‘My instincts just kicked in': Pinson man recounts how he, neighbors helped catch burglary suspects
PINSON, Alabama — Paul Trammell says he always keeps a firearm ready, even if he’s just around the house. He feels he always needs to be prepared.
Thursday afternoon, he was ready.
He had gotten back to his home on Mountain Laurel Drive in Pinson just hours before from being snowed in at his office on U.S. Highway 280. He was barely in the door from having lunch with his family when he heard two loud bangs across the street.
He walked out on his porch and saw three young men running from the home across the cul-de-sac. His neighbor was coming from her front door on the phone with authorities. He heard shouts coming from inside her house.
“My first thought was, ‘Oh my God, my neighbor’s been shot,'” he said. “My instincts just kicked in. I can’t let these guys get away.”
It was about 3:30 p.m., and the three young men, one 19, one 16 and one 17, had tried to break into Trammell’s neighbor’s home.
Trammell, who’s 52 and has asthma, chased after them up a dirt hill and toward the woods behind the house.
He got about 20 or 30 yards into the woods, he said, and he saw them. They apparently stopped to catch their breath, not knowing they were being followed.
“I pulled out my firearm and aimed at them and told him to hit the ground,” he said.
Trammell said he didn’t plan on firing unless someone pulled a gun on him.
One of the suspects hit the ground. The other two kept running.
He walked up to the one who got down on the ground and told him to lay flat on his stomach and cross his legs — Trammell said he’d seen that in a safety video somewhere. At this point Blake Wood, his neighbor’s son who he had heard yelling earlier and was afraid had been shot, came up with a shotgun in his hands. The two shots Trammell heard were Wood firing into the ground to scare the suspects away.
Trammell asked the suspect for his name and his age. He was 17 years old. Wood asked him if he had a weapon on him. He said he did.
Trammell fished the revolver out of the suspect’s front pocket and found that it only had two rounds in it, and they were at the bottom of the cylinder. If he had pulled the trigger, Trammell said, it would’ve just clicked.
Then, Trammell said, the suspect told them he had to urinate. Trammell told him he could, if he did it from his knees. The suspect was facing uphill.
“I said ‘son, you might want to turn around and pee downhill,'” he said
After that, Trammell and Wood walked the suspect down and sat him down on a stump.
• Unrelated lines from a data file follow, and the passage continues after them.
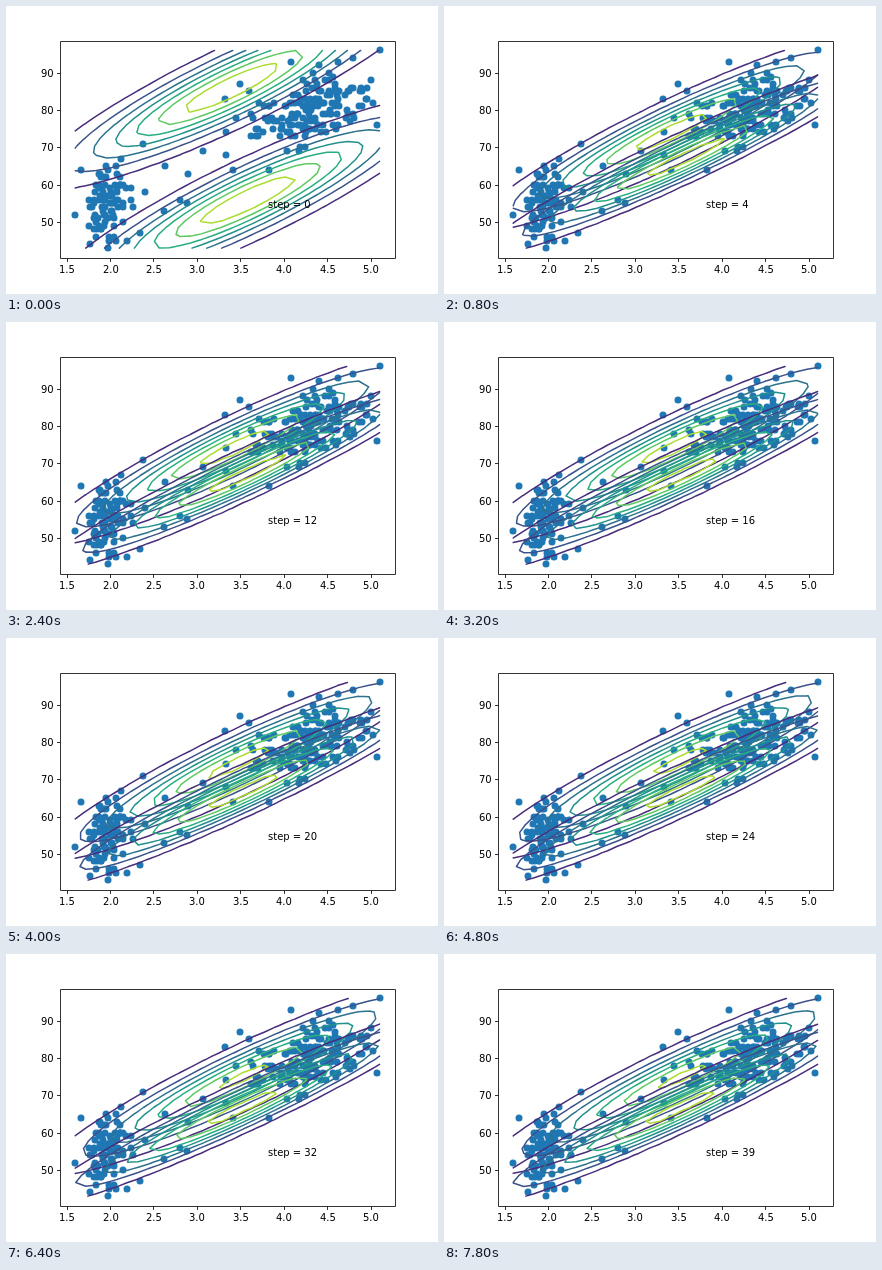
An HTML page that plays this animation: 432 px wide and 288 px high, repeating every 8000 ms.

```html
<!DOCTYPE html>
<html lang="en">
<head>
<meta charset="utf-8">
<title>Two-component mixture fit</title>
<style>
  html, body { margin: 0; width: 100%; height: 100%; overflow: hidden; background: #fff; }
  svg { display: block; width: 432px; height: 288px; }
  text { font: 10px "DejaVu Sans", sans-serif; fill: #000; }
  #dots { fill: #1f77b4; }
  #contours { fill: none; stroke-width: 1.5; stroke-linecap: round; }
  #axes { fill: none; stroke: #000; stroke-width: .8; }
</style>
</head>
<body>
<svg viewBox="0 0 432 288">
  <g id="dots"></g>
  <g id="contours"></g>
  <path id="axes"/>
  <g id="labels"></g>
  <text id="step" x="262" y="202"></text>
</svg>
<script>
const STEP_MS = 200, STEPS = 40, GRID = 30;
const X_MIN = 1.6, X_MAX = 5.1, Y_MIN = 43, Y_MAX = 96;
const VIRIDIS = ['#472d7b', '#3b528b', '#2c728e', '#21918c', '#28ae80', '#5ec962', '#addc30'];

// Poses: mean x, mean y, x deviation, slope, residual deviation
const UPPER = {
  start: [3.39, 86, 1.141, 10.73, 5.91],
  early: [3.42, 74.1, 1.12, 10.95, 4.66],
  late: [3.55, 75.1, 1.155, 10.75, 4.75]
};
const LOWER = {
  start: [3.586, 55.9, 1.141, 10.73, 5.91],
  early: [3.57, 67.2, 1.14, 10.83, 3.65],
  late: [3.5, 66.6, 1.17, 10.7, 3.6]
};

// Lone points outside the two clusters
const LONE = [
  [1.6, 52], [1.67, 64], [1.98, 43], [2.2, 45], [2.35, 47], [2.13, 67], [2.38, 71],
  [2.62, 53], [2.63, 65], [2.8, 56], [2.88, 55], [2.9, 63], [3.07, 69], [3.33, 74],
  [3.33, 68], [3.42, 64], [3.83, 64], [3.45, 78], [3.32, 83], [3.5, 87], [3.6, 85],
  [4.08, 93], [4.4, 92], [4.62, 93], [4.8, 94], [5.1, 96], [5, 88], [5.07, 76]
];

const byId = id => document.getElementById(id);
const px = x => 54 + (x - 1.425) * 86.961;
const py = y => 252 - (y - 40.35) * 3.7297;
const snap = v => Math.floor(v + .5) + .5;

function seeded(seed) {
  return () => {
    seed = seed + 0x6D2B79F5 | 0;
    let t = Math.imul(seed ^ seed >>> 15, seed | 1);
    t ^= t + Math.imul(t ^ t >>> 7, t | 61);
    return ((t ^ t >>> 14) >>> 0) / 4294967296;
  };
}

// Normal cloud with evenly filled radii and a trimmed tail
function cloud(count, random, place) {
  return Array.from({ length: count }, (_, i) => {
    const r = Math.sqrt(-2 * Math.log(1 - .92 * (i + random()) / count));
    const angle = 2 * Math.PI * random();
    return place(r * Math.cos(angle), r * Math.sin(angle));
  });
}

function drawDots() {
  const random = seeded(5);
  const points = [
    ...LONE,
    ...cloud(86, random, (a, b) => [1.63 + .31 * Math.exp(.46 * a), 54.3 + 1.8 * a + 5.2 * b]),
    ...cloud(150, random, (a, b) => [4.34 + .34 * a, 80.2 + 2.2 * a + 4.9 * b])
  ];
  byId('dots').innerHTML = points.map(([x, y]) =>
    `<circle cx="${Math.round(px(x))}" cy="${Math.round(py(Math.round(y)))}" r="3.5"/>`).join('');
}

function drawAxes() {
  let path = 'M54.5 35.5H389.5V252.5H54.5Z', labels = '';
  for (let x = 1.5; x <= 5; x += .5) {
    path += `M${snap(px(x))} 252.5v3.5`;
    labels += `<text x="${Math.ceil(px(x) - 8)}" y="267">${x.toFixed(1)}</text>`;
  }
  for (let y = 50; y <= 90; y += 10) {
    path += `M54.5 ${snap(py(y))}h-3.5`;
    labels += `<text x="35" y="${Math.round(py(y) + 4)}">${y}</text>`;
  }
  byId('axes').setAttribute('d', path);
  byId('labels').innerHTML = labels;
}

// The first step jumps close to the fit, then the fit drifts slowly
function poseAt({ start, early, late }, step) {
  const jump = Math.exp(-6 * step);
  const drift = (1 - Math.cos(Math.PI * step / (STEPS - 1))) / 2;
  return start.map((v, i) => {
    const fit = early[i] + (late[i] - early[i]) * drift;
    return fit + (v - fit) * jump;
  });
}

function levelStep(max) {
  const raw = max / 8, scale = 10 ** Math.floor(Math.log10(raw));
  return scale * [1, 1.5, 2, 2.5, 3, 4, 5, 6, 8, 10].find(m => m * scale >= raw);
}

const gridX = i => X_MIN + (X_MAX - X_MIN) * i / (GRID - 1);
const gridY = j => Y_MIN + (Y_MAX - Y_MIN) * j / (GRID - 1);

// Marching squares over the coarse grid
function isoline(z, level) {
  let path = '';
  for (let j = 0; j < GRID - 1; j++) {
    for (let i = 0; i < GRID - 1; i++) {
      const corners = [[i, j], [i + 1, j], [i + 1, j + 1], [i, j + 1]];
      const hits = [];
      corners.forEach(([ai, aj], c) => {
        const [bi, bj] = corners[(c + 1) % 4];
        const a = z[aj][ai], b = z[bj][bi];
        if (a > level === b > level) return;
        const f = (level - a) / (b - a);
        hits.push(px(gridX(ai + (bi - ai) * f)).toFixed(2) + ' ' +
                  py(gridY(aj + (bj - aj) * f)).toFixed(2));
      });
      for (let h = 0; h < hits.length; h += 2) path += `M${hits[h]}L${hits[h + 1]}`;
    }
  }
  return path;
}

function contourSet([mx, my, sx, slope, s]) {
  const density = (x, y) => {
    const u = (x - mx) / sx, v = (y - my - slope * (x - mx)) / s;
    return Math.exp(-(u * u + v * v) / 2) / (2 * Math.PI * sx * s);
  };
  const z = Array.from({ length: GRID }, (_, j) =>
    Array.from({ length: GRID }, (_, i) => density(gridX(i), gridY(j))));
  const max = Math.max(...z.flat()), gap = levelStep(max), count = Math.ceil(max / gap);
  let paths = '';
  for (let k = 1; k < count; k++) {
    const color = VIRIDIS[Math.round(k / count * 8) - 1];
    paths += `<path stroke="${color}" d="${isoline(z, k * gap)}"/>`;
  }
  return paths;
}

let shown = -1;
function render(now) {
  const step = Math.floor(now / STEP_MS) % STEPS;
  if (step === shown) return;
  shown = step;
  byId('contours').innerHTML =
    contourSet(poseAt(UPPER, step)) + contourSet(poseAt(LOWER, step));
  byId('step').textContent = 'step = ' + step;
}

drawDots();
drawAxes();
let start;
function tick(now) {
  start ??= now;
  render(now - start);
  requestAnimationFrame(tick);
}
render(0);
requestAnimationFrame(tick);
</script>
</body>
</html>
```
“I warned him ‘if you make any sudden moves, I’m going to take it as a threat against my life and I’m going to fire,'” he said. “He was scared to death. He knew he had just made the biggest mistake of his life. I knew he wasn’t going to try anything. ”
A Jefferson County sheriff’s deputy arrived and cuffed him, and then three more deputies arrived and started into the woods to find the other two suspects. One deputy turned to Trammell and said “let’s go get ‘em,” Trammell said. So he followed.
They tracked the suspects into another neighborhood, but couldn’t find them. Another patrol car found the suspects in a vehicle on Highway 75, and they went there so Trammell could identify them. Even though he hadn’t seen their faces, he recognized their clothing.
They went back to the cul-de-sac so the other witnesses could identify them.
The two juvenile suspects face charges of second-degree burglary and criminal mischief and were taken to the Jefferson County Youth Detention Facility, according to the sheriff’s office. The 19-year-old suspect, Contrell Dreonte Heard, was held in the Jefferson County Jail on charges of second-degree burglary and second-degree marijuana possession.
“This is a great example of neighbors looking out for each other,” sheriff’s Chief Deputy Randy Christian told AL.com. “Because of that, three criminals were caught. We love it when the good guys beat the bad guys.”
Trammell said he and Wood talked about it and neither wanted to have to shoot anyone.
“[Wood] said he didn’t want to shoot anybody,” he said. “I said I didn’t either. Never want to do that. I hope that never happens. But you do what you have to do to protect your family.”
Trammell said he trains with firearm safety so he knows how to do the right thing and is able to keep his family and his neighbors safe. That’s why he always stays ready.
“If I’m awake, I’m packing heat,” he said.
It was the first time he’s ever had to put that preparation to the test.
“It was just a thing where instincts took over,” he said. “It’s something I had prayed about before. If I ever get in this situation, Lord, let me be focused. Don’t let me make a mistake.”